START EXCERPTED RECORDS
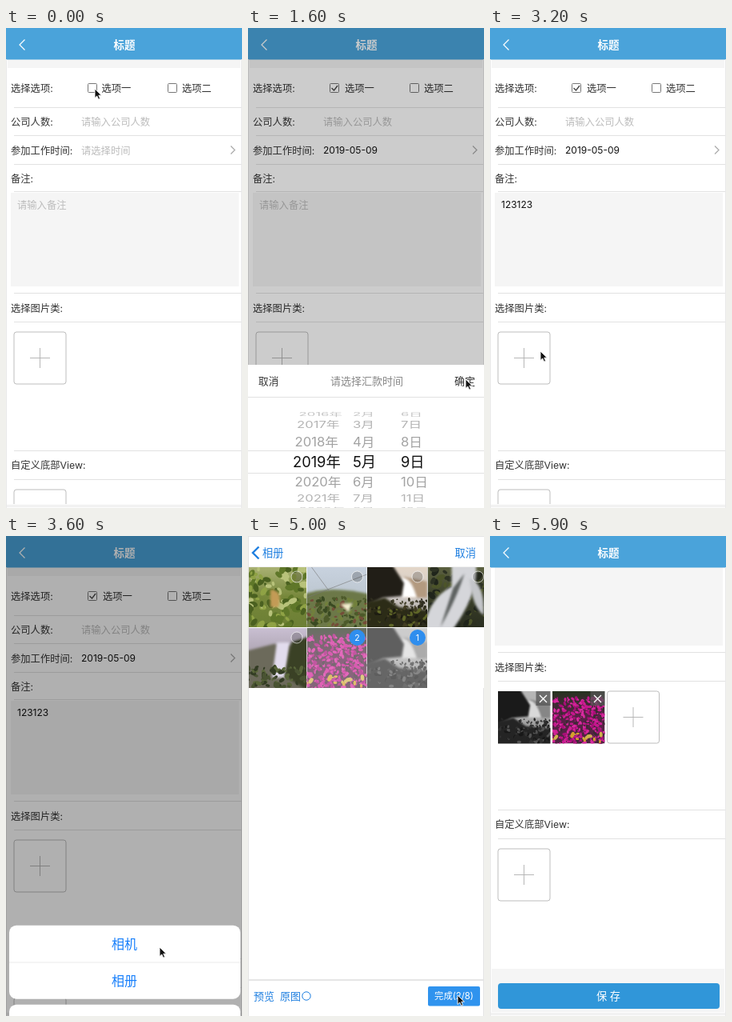
These frames come from a looping animation (295 by 600 pixels, 6000 ms). An HTML page:

```html
<!DOCTYPE html>
<html lang="zh-CN">
<head>
<meta charset="utf-8">
<title>表单</title>
<style>
html, body { margin: 0; width: 100%; height: 100%; overflow: hidden; background: #fff; }
svg { display: block; font-family: Inter, 'Noto Sans CJK SC', 'Noto Sans CJK', sans-serif; }
.soft { filter: blur(1.5px); }
.gray { filter: grayscale(1) brightness(.85); }
</style>
</head>
<body>
<svg id="stage" width="295" height="600"></svg>
<script>
const $ = id => document.getElementById(id);
const LOOP = 6000, STEP = 100, BLUE = '#1f7fe0', HINT = '#bcbcbc', LINE = '#e2e2e2';

// Markup helpers
const rect = (x, y, w, h, fill, more = '') => `<rect x="${x}" y="${y}" width="${w}" height="${h}" fill="${fill}" ${more}/>`;
const path = (d, stroke, width = 1, fill = 'none') => `<path d="${d}" fill="${fill}" stroke="${stroke}" stroke-width="${width}"/>`;
const circle = (x, y, r, fill, more = '') => `<circle cx="${x}" cy="${y}" r="${r}" fill="${fill}" ${more}/>`;
const text = (x, cy, str, size = 12.3, fill = '#333', more = '') =>
  `<text x="${x}" y="${cy + size * .37}" font-size="${size}" fill="${fill}" ${more}>${str}</text>`;
const group = (id, body) => `<g id="${id}">${body}</g>`;
const soft = (d, fill) => `<path class="soft" d="${d}" fill="${fill}"/>`;
const rule = (y, x = 10) => rect(x, y, 295 - x, 1, LINE);
const chevron = (x, y, w, h, color, width) => path(`M${x} ${y - h}l${w} ${h}l${-w} ${h}`, color, width);
const middle = 'text-anchor="middle"';

// Photos: a vertical gradient, soft shapes and seeded grain
const sky = (id, ...colors) => `<linearGradient id="${id}" x2="0" y2="1">` +
  colors.map((c, i) => `<stop offset="${i / (colors.length - 1)}" stop-color="${c}"/>`).join('') +
  '</linearGradient>' + rect(0, 0, 75, 75, `url(#${id})`);

let seed = 7;
const random = () => (seed = seed * 16807 % 2147483647) / 2147483647;
function grain(count, top, bottom, size, ...colors) {
  let out = '';
  for (let i = 0; i < count; i++) {
    const x = random() * 75, y = top + random() * (bottom - top), r = size * (.5 + random());
    out += `<ellipse rx="${r.toFixed(1)}" ry="${(r * .6).toFixed(1)}" fill="${colors[i % colors.length]}" ` +
      `transform="translate(${x.toFixed(1)} ${y.toFixed(1)}) rotate(${Math.round(random() * 180)})"/>`;
  }
  return out;
}

const cove = sky('dusk', '#e3d6c8', '#cfc9c6', '#8d8a7d') +
  soft('M46 12L75 18V38H46Z', '#b39a80') + soft('M42 14Q54 10 62 38H44Z', '#fff') +
  soft('M-5 -5H30L46 20L43 36L20 38L-5 50Z', '#211e17') + grain(40, 40, 50, 2, '#302e20', '#46442f') +
  soft('M-5 45L22 38L40 50L80 54V80H-5Z', '#2c2c17') +
  grain(90, 50, 75, 2.4, '#5f6628', '#1d1c12', '#413c22', '#2c2b1b');

const photos = [
  sky('leaf', '#a9b173', '#76873a', '#6c7f35') + grain(110, 0, 75, 4.5, '#4a6020', '#8fa245', '#b8c27b', '#5f7729') +
    soft('M30 28Q46 28 40 50H30Z', '#c39b56'),
  sky('hill', '#c8d2df', '#bcc6cf', '#4f6030') + soft('M-5 34Q30 22 80 34V80H-5Z', '#6c7848') +
    grain(130, 38, 75, 2.6, '#3a4a22', '#71803c', '#744d38', '#4d5a2a') + path('M6 0L28 30M0 38L75 9', '#777', .6) +
    soft('M42 46L57 45L52 56Z', '#f4f0d0'),
  cove,
  sky('gorge', '#5c6140', '#3a3f29', '#2a2e1f') + grain(80, 0, 75, 4, '#20251b', '#4c5429', '#2d3223') +
    soft('M30 -5H60Q66 30 30 80H-5Q0 40 30 24Z', '#d5d6da') + soft('M52 14Q72 20 70 60Q56 50 52 14Z', '#c4c6c9') +
    soft('M46 8Q36 40 16 75L32 26Z', '#5d6160'),
  sky('mist', '#c9bfd2', '#a9a0ac', '#4a4f34') + soft('M-5 30L34 20L80 24V80H-5Z', '#6c6a5b') +
    soft('M38 18H54L48 62H32Z', '#e2dced') + soft('M56 18L80 10V80L48 60Z', '#3a4125') +
    grain(70, 48, 75, 3, '#59663a', '#333c24', '#495332'),
  sky('bed', '#26331f', '#5a2147', '#4d2440') + grain(340, 10, 75, 2.4, '#c5168d', '#d72a9f', '#a80e78', '#cf1f95', '#3b2a33') +
    grain(14, 60, 73, 3, '#d5a02c', '#cfb34b'),
  `<g class="gray">${cove}</g>`
];
const photo = (i, x, y, size) => `<svg x="${x}" y="${y}" width="${size}" height="${size}" viewBox="0 0 75 75">${photos[i]}</svg>`;

// Form page
const checkbox = x => rect(x, 69.5, 11, 11, '#fff', 'stroke="#777" rx="1"');
const addBox = (id, y) => group(id, rect(10, y, 65, 65, '#fff', 'rx="3" stroke="#bdbdbd"') +
  path(`M30 ${y + 32.5}h25m-12.5 -12.5v25`, '#b0b0b0', .9));
const thumb = (i, x) => photo(i, x, 380, 65.5) + rect(x + 47.5, 380, 18, 18, '#555', 'opacity=".75"') +
  path(`M${x + 52} 385l9 9m0-9l-9 9`, '#fff', 1.3);

const content = rect(2, 39, 291, 11, '#f5f5f5') + [99, 134, 170, 204, 331, 367, 528, 564].map(y => rule(y)).join('') +
  text(6, 75.5, '选择选项:') + checkbox(102.5) + group('tick', path('M104.5 75l3 3l4.5 -6', '#444', 1.3)) +
  group('first', text(119.5, 75.5, '选项一')) + checkbox(202.5) + text(220, 75.5, '选项二') +
  text(6, 117.5, '公司人数:') + text(94, 117, '请输入公司人数', 12.3, HINT) +
  text(6, 153, '参加工作时间:') + group('noDate', text(94, 153, '请选择时间', 12.3, HINT)) +
  group('date', text(94, 152.5, '2019-05-09', 12, '#111')) + chevron(281, 152.5, 5, 5, '#aaa', 1.2) +
  text(6, 188.5, '备注:') + rect(6, 206, 285, 117, '#f5f5f5') +
  group('noNote', text(14, 221.5, '请输入备注', 12.3, HINT)) + text(14, 221, '', 12, '#111', 'id="note"') +
  text(6, 350, '选择图片类:') + group('thumbs', thumb(6, 10) + thumb(5, 78)) + addBox('add', 380) +
  text(6, 546.5, '自定义底部View:') + addBox('addBelow', 577) +
  rect(2, 727, 291, 60, '#f5f5f5') + rect(10, 745, 277, 32, '#3096d9', 'rx="4"') + text(148, 761, '保 存', 13.2, '#fff', middle);

const form = rect(0, 0, 295, 600, '#fff') + group('content', content) + rect(0, 0, 295, 39.5, '#4aa3da') +
  chevron(23.5, 21, -6.5, 6.5, '#fff', 1.2) + text(148, 21.5, '标题', 13.5, '#fff', middle + ' font-weight="600"') +
  rect(0, 595, 295, 5, '#f8f8f8') + path('M.5 39V600M294.5 39V600M0 597.5H295', '#e9e9e9');

// Date picker: rows wrapped around a drum
let drum = '';
for (let k = -3; k <= 3; k++) {
  const turn = k * .4, far = Math.abs(k), y = 542 + 64 * Math.sin(turn), scale = k ? .91 : 1;
  const shade = k ? 145 + far * 17 : 17;
  const cell = (x, str) => `<g transform="translate(${x} ${y}) scale(${scale} ${scale * Math.cos(turn)})">` +
    text(0, 0, str, 18.3, `rgb(${shade},${shade},${shade})`) + '</g>';
  drum += cell(56 + far * 2.5, 2019 + k + '年') + cell(131, 5 + k + '月') + cell(191, 9 + k + '日');
}
const picker = rect(0, 421, 295, 200, '#fff') + [461, 528, 556].map(y => rule(y, 0)).join('') + drum +
  text(13, 441, '取消', 12.7) + text(148.5, 441, '请选择汇款时间', 13, '#888', middle) + text(258, 441, '确定', 13);

// Action sheet, relative to its top edge
const sheet = rect(4, 0, 289, 92, '#fff', 'rx="9"') + rect(4, 46, 289, .7, LINE) + rect(4, 99, 289, 46, '#fff', 'rx="9"') +
  ['相机', '相册', '取消'].map((s, i) => text(148, 23 + i * 46 + (i > 1) * 7, s, 16, '#157efb', middle)).join('');

// Album
const spot = i => [-2 + i % 4 * 75.5, 39 + Math.floor(i / 4) * 76];
const tile = (_, i) => {
  const [x, y] = spot(i);
  return photo(i, x, y, 75) + circle(x + 63, y + 12, 7, '#000', 'fill-opacity=".2" stroke="#fff" stroke-opacity=".65"');
};
const badge = (n, i) => {
  const [x, y] = spot(i);
  return group('pick' + n, rect(x, y, 75, 75, '#fff', 'opacity=".3"') + circle(x + 63, y + 12, 10, '#2f8eee') +
    text(x + 63, y + 12, n, 10.5, '#fff', middle));
};
const tools = text(7, 575, '预览', 13, BLUE) + text(40, 575, '原图', 13, BLUE) + circle(73, 575, 5.2, 'none', `stroke="${BLUE}"`) +
  rect(0, 563, 0, 24.5, '#2f93ee', 'rx="2" id="done"') + text(0, 575, '', 11.3, '#fff', middle + ' id="doneText"');
const album = rect(0, 0, 295, 600, '#fff') + chevron(13.5, 21, -7.5, 7.5, BLUE, 2.4) + text(18, 21.5, '相册', 13.2, BLUE) +
  text(258.5, 21.5, '取消', 13.2, BLUE, 'font-weight="500"') + rect(0, 38.5, 295, .7, LINE) +
  photos.map(tile).join('') + badge(1, 6) + badge(2, 5) + rect(0, 554.5, 295, 1, '#ccc') + group('tools', tools) +
  path('M.5 0V600M294.5 190V600M0 .5H295', '#e4e4e4');

$('stage').innerHTML = group('form', form) + group('dim', rect(0, 0, 295, 600, '#000')) +
  group('picker', picker) + group('sheet', sheet) + group('album', album) +
  group('cursor', path('M0 0V11.5L2.7 9L4.6 13.2L6.6 12.3L4.8 8.2H8.4Z', '#fff', .9, '#111'));

// Timing helpers
function ease(t, begin, length) {
  const p = Math.min(1, Math.max(0, (t - begin) / length));
  return p * p * (3 - 2 * p);
}
const show = (id, on) => $(id).style.display = on ? '' : 'none';
const move = (id, x, y) => $(id).setAttribute('transform', `translate(${x} ${y})`);
const fade = (id, value) => $(id).setAttribute('opacity', value);

// Pointer stops: arrival time and place
const stops = [[0, 111, 76], [900, 190, 152], [1600, 272, 439], [2200, 110, 250], [3200, 63, 404],
  [3600, 192, 514], [4100, 153, 124], [4400, 211, 130], [4700, 136, 130], [5000, 262, 574]];
const pointerAt = t => stops.reduce(([x, y], [arrival, toX, toY]) => {
  const e = ease(t, arrival - 300, 300);
  return [x + (toX - x) * e, y + (toY - y) * e];
}, [0, 0]);

function draw(t) {
  const checked = t >= 200, dated = t >= 1600, added = t >= 5100;
  show('tick', checked);
  move('first', checked ? 1.5 : 0, 0);
  show('date', dated);
  show('noDate', !dated);
  const typed = Math.max(0, Math.floor((t - 2200) / 100));
  $('note').textContent = '123123'.slice(0, typed);
  show('noNote', !typed);
  show('thumbs', added);
  move('add', added ? 136.5 : 0, 0);
  move('content', 0, -186 * ease(t, 5400, 400));

  const pickerOpen = ease(t, 900, 300) - ease(t, 1600, 300);
  const sheetOpen = ease(t, 3300, 200) - ease(t, 3500, 300);
  const albumOpen = ease(t, 3600, 400) - ease(t, 5000, 400);
  move('picker', 0, 180 * (1 - pickerOpen));
  move('sheet', 0, 600 - 153 * sheetOpen);
  move('album', 0, 600 * (1 - albumOpen));
  fade('dim', .2 * pickerOpen + .42 * sheetOpen);

  const count = (t >= 4400) + (t >= 4700), width = count ? 65 : 41;
  show('pick1', count > 0);
  show('pick2', count > 1);
  fade('tools', count ? 1 : .55);
  fade('doneText', count ? 1 : .6);
  $('done').setAttribute('x', 290 - width);
  $('done').setAttribute('width', width);
  $('doneText').setAttribute('x', 290 - width / 2);
  $('doneText').textContent = count ? `完成(${count}/8)` : '完成';

  move('cursor', ...pointerAt(t));
  show('cursor', t < 5500);
}

const start = performance.now();
function tick(now) {
  const t = Math.max(0, now - start) % LOOP;
  draw(Math.floor(t / STEP) * STEP);
  requestAnimationFrame(tick);
}
draw(0);
requestAnimationFrame(tick);
</script>
</body>
</html>
```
END EXCERPTED RECORDS
DESCRIPTION OF THE TASK:
Scan the data above; copy every line where "show" appears.

WRITTEN REPLY:
const show = (id, on) => $(id).style.display = on ? '' : 'none';
  show('tick', checked);
  show('date', dated);
  show('noDate', !dated);
  show('noNote', !typed);
  show('thumbs', added);
  show('pick1', count > 0);
  show('pick2', count > 1);
  show('cursor', t < 5500);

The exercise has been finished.